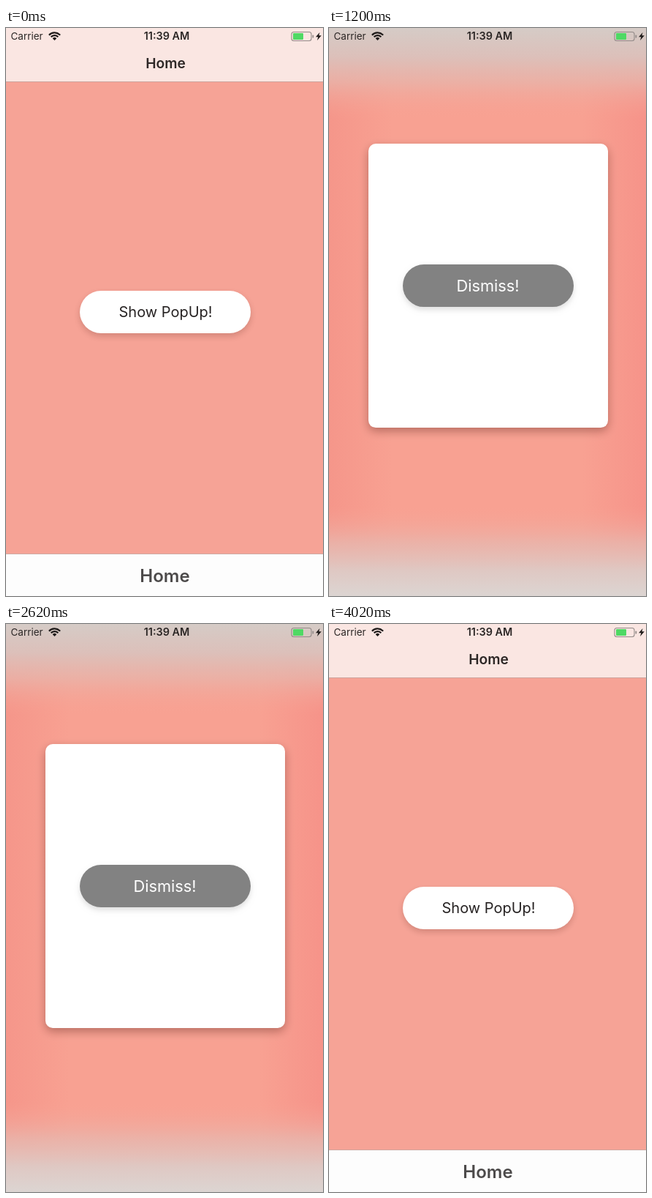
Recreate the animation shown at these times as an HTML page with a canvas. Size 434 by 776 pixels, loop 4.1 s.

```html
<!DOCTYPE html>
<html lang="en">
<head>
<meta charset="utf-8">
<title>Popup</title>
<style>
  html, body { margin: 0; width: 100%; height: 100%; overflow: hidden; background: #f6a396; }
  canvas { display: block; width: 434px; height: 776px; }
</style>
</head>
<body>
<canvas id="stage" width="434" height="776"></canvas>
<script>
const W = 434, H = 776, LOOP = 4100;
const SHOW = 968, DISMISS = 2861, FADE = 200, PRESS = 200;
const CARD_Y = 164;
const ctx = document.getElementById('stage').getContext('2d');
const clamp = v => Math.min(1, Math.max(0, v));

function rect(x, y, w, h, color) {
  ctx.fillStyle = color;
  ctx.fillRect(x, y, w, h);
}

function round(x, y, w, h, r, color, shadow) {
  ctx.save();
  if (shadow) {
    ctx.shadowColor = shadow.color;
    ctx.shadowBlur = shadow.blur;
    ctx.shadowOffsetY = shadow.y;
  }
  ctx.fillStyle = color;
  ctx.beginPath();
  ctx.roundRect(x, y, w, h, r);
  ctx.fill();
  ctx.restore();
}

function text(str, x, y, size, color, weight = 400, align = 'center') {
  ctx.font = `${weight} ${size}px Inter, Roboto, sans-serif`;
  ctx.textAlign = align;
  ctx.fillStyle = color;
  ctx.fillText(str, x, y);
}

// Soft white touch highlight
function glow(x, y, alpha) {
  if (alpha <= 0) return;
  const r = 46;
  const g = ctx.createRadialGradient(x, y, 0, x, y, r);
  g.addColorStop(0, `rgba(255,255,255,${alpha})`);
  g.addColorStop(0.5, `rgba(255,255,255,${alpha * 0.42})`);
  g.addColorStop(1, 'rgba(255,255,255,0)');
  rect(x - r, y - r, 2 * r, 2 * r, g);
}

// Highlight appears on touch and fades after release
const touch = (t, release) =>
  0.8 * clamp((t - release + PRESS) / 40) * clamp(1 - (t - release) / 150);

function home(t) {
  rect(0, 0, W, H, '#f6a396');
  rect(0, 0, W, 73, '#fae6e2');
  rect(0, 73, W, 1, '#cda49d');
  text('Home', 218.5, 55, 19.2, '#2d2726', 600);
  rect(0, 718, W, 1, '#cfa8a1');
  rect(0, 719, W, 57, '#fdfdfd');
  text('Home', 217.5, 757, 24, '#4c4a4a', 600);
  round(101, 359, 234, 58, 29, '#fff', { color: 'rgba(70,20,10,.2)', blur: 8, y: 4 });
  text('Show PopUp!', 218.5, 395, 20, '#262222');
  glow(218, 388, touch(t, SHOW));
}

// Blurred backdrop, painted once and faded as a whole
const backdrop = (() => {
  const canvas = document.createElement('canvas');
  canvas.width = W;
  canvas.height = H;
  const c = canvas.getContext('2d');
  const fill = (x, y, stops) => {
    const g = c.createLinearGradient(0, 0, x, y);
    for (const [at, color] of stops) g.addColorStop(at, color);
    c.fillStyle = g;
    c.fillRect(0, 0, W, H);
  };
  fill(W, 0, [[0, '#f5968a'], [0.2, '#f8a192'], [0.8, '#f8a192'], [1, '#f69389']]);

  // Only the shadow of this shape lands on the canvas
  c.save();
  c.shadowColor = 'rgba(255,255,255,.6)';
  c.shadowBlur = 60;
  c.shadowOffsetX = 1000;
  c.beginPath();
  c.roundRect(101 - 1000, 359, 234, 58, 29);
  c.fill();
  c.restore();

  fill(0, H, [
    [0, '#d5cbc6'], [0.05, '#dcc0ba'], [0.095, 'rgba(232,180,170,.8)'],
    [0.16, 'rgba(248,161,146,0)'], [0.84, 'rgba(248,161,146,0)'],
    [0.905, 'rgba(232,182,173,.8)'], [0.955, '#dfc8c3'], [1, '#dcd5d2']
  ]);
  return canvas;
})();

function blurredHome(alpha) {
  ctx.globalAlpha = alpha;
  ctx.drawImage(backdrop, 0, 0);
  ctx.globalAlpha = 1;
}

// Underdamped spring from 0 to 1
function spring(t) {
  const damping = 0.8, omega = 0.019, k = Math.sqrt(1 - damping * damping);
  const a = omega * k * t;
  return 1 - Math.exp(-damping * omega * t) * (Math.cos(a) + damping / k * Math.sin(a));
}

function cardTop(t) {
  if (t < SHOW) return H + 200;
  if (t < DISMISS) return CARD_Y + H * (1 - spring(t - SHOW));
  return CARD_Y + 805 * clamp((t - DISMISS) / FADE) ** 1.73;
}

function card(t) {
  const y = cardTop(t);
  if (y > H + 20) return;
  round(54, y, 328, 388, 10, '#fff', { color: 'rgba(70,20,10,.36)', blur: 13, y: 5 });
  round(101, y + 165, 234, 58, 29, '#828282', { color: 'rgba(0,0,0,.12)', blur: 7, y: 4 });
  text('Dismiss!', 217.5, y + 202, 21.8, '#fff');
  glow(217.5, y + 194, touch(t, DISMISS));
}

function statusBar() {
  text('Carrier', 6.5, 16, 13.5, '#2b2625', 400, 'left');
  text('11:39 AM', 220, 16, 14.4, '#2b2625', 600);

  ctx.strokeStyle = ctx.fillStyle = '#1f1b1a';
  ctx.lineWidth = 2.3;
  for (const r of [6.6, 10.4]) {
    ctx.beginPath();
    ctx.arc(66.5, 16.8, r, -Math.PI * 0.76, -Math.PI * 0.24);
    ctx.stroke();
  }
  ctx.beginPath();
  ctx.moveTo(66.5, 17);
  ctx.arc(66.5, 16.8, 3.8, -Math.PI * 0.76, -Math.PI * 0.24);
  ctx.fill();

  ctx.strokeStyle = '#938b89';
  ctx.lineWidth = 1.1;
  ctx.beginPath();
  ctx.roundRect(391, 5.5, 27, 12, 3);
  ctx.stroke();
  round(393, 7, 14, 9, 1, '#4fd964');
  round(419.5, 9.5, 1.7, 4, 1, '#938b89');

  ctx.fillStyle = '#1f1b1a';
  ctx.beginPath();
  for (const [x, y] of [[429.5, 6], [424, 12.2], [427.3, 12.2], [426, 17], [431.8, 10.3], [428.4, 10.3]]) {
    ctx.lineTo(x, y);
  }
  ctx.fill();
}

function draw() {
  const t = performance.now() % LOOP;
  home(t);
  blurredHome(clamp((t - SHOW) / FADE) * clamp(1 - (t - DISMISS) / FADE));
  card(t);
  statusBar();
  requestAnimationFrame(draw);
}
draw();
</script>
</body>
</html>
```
--
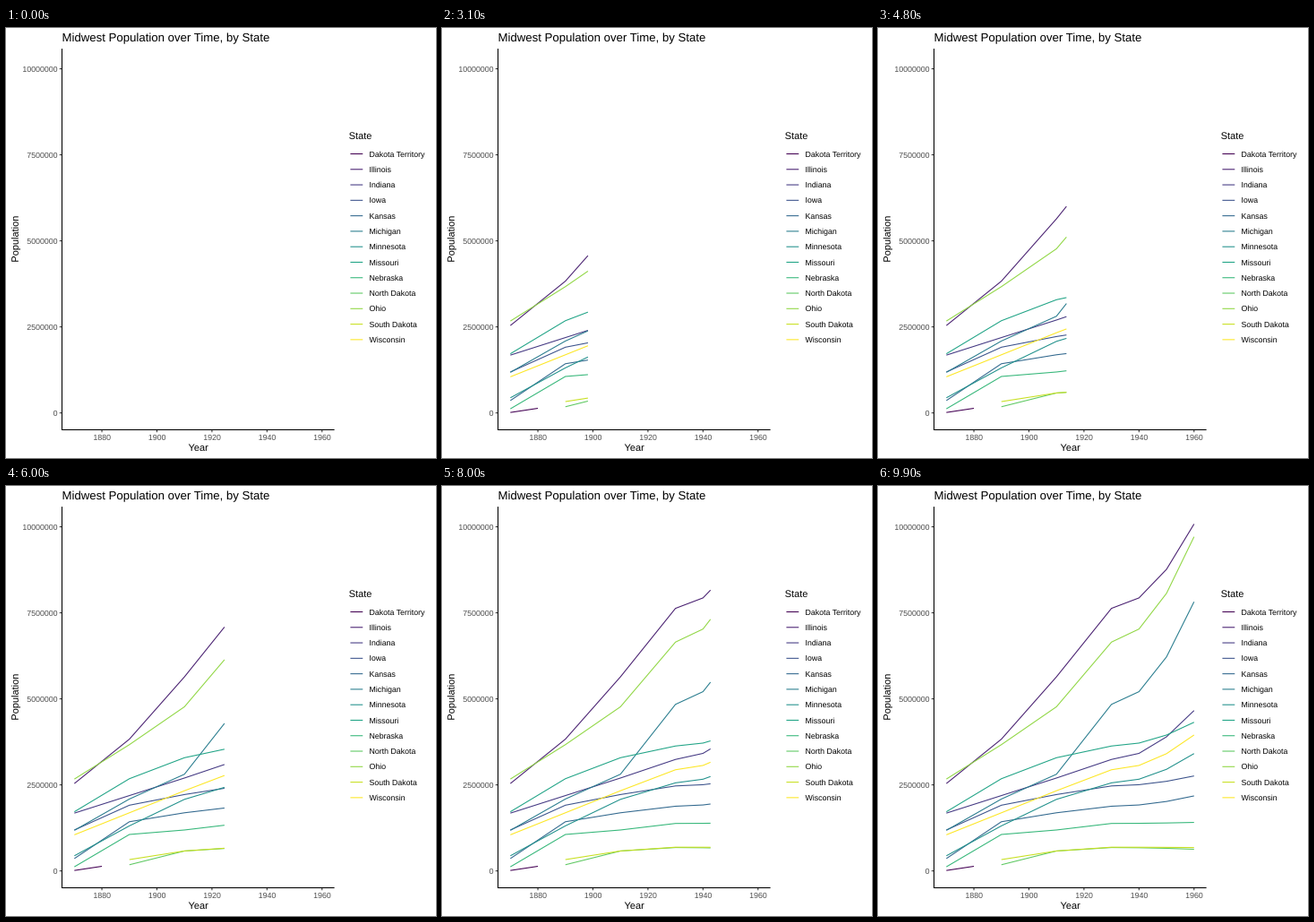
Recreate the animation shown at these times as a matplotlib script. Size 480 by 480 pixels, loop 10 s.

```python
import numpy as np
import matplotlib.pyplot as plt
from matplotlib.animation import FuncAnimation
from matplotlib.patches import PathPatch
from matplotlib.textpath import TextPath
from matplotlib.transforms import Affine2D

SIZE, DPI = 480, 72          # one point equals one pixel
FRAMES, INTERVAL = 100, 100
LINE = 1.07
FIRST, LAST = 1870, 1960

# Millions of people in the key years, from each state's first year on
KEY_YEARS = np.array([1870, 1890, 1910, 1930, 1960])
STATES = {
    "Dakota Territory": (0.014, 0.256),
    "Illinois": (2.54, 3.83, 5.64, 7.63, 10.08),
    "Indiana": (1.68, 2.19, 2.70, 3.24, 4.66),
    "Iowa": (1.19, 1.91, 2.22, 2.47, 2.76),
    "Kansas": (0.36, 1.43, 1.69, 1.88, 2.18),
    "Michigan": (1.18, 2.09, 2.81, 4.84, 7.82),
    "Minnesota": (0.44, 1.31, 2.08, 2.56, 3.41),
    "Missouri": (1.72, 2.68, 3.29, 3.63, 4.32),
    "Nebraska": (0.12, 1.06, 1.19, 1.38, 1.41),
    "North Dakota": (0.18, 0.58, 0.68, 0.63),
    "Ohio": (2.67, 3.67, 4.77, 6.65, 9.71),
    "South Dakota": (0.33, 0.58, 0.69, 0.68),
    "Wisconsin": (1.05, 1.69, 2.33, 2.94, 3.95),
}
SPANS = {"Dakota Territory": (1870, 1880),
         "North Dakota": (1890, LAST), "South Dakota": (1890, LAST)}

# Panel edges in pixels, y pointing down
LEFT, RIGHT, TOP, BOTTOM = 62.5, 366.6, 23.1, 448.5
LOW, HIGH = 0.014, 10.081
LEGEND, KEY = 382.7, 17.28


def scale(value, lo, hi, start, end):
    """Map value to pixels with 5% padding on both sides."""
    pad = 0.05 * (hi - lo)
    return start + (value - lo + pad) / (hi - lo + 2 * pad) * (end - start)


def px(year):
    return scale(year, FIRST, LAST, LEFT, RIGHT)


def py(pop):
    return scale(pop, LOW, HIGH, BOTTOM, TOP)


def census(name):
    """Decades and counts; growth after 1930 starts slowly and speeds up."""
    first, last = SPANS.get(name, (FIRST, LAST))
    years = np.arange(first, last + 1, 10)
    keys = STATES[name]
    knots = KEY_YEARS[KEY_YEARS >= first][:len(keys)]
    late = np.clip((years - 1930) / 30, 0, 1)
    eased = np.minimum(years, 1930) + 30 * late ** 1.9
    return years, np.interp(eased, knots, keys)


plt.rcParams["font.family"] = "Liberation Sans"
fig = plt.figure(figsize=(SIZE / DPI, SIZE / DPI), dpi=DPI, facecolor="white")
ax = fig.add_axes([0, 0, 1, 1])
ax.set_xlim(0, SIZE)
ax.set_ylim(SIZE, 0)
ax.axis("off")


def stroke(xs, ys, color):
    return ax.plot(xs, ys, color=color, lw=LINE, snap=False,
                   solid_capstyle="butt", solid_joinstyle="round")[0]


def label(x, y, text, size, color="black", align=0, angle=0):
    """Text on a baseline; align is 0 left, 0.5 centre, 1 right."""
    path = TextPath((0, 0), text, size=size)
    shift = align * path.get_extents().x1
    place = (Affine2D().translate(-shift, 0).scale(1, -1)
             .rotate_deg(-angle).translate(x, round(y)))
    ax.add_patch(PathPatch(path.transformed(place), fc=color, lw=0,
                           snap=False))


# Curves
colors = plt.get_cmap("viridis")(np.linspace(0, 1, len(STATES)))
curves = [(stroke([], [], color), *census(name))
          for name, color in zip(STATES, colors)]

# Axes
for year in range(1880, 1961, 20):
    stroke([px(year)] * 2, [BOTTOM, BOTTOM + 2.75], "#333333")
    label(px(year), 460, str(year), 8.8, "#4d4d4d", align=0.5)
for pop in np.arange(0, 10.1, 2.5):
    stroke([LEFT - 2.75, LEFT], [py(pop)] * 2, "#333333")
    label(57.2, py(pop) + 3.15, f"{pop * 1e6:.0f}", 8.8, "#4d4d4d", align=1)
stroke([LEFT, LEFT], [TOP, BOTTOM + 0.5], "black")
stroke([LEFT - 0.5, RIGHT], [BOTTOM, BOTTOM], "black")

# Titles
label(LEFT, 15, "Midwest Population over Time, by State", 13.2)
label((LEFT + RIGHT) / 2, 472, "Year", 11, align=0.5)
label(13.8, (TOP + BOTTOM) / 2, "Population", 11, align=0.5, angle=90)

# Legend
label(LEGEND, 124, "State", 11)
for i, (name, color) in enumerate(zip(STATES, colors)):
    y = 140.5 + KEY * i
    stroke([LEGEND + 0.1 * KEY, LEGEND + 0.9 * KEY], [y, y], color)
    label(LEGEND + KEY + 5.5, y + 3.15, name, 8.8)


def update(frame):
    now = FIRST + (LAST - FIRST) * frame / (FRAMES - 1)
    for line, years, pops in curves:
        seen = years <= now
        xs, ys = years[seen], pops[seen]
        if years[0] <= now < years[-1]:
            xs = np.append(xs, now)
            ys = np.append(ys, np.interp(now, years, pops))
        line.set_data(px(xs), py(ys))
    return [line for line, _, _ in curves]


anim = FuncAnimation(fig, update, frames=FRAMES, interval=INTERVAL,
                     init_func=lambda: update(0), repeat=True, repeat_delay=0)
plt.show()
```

*Work request*
Your job is to copy out every line from the records above that has the word "census".

*Result for this exercise*
def census(name):
curves = [(stroke([], [], color), *census(name))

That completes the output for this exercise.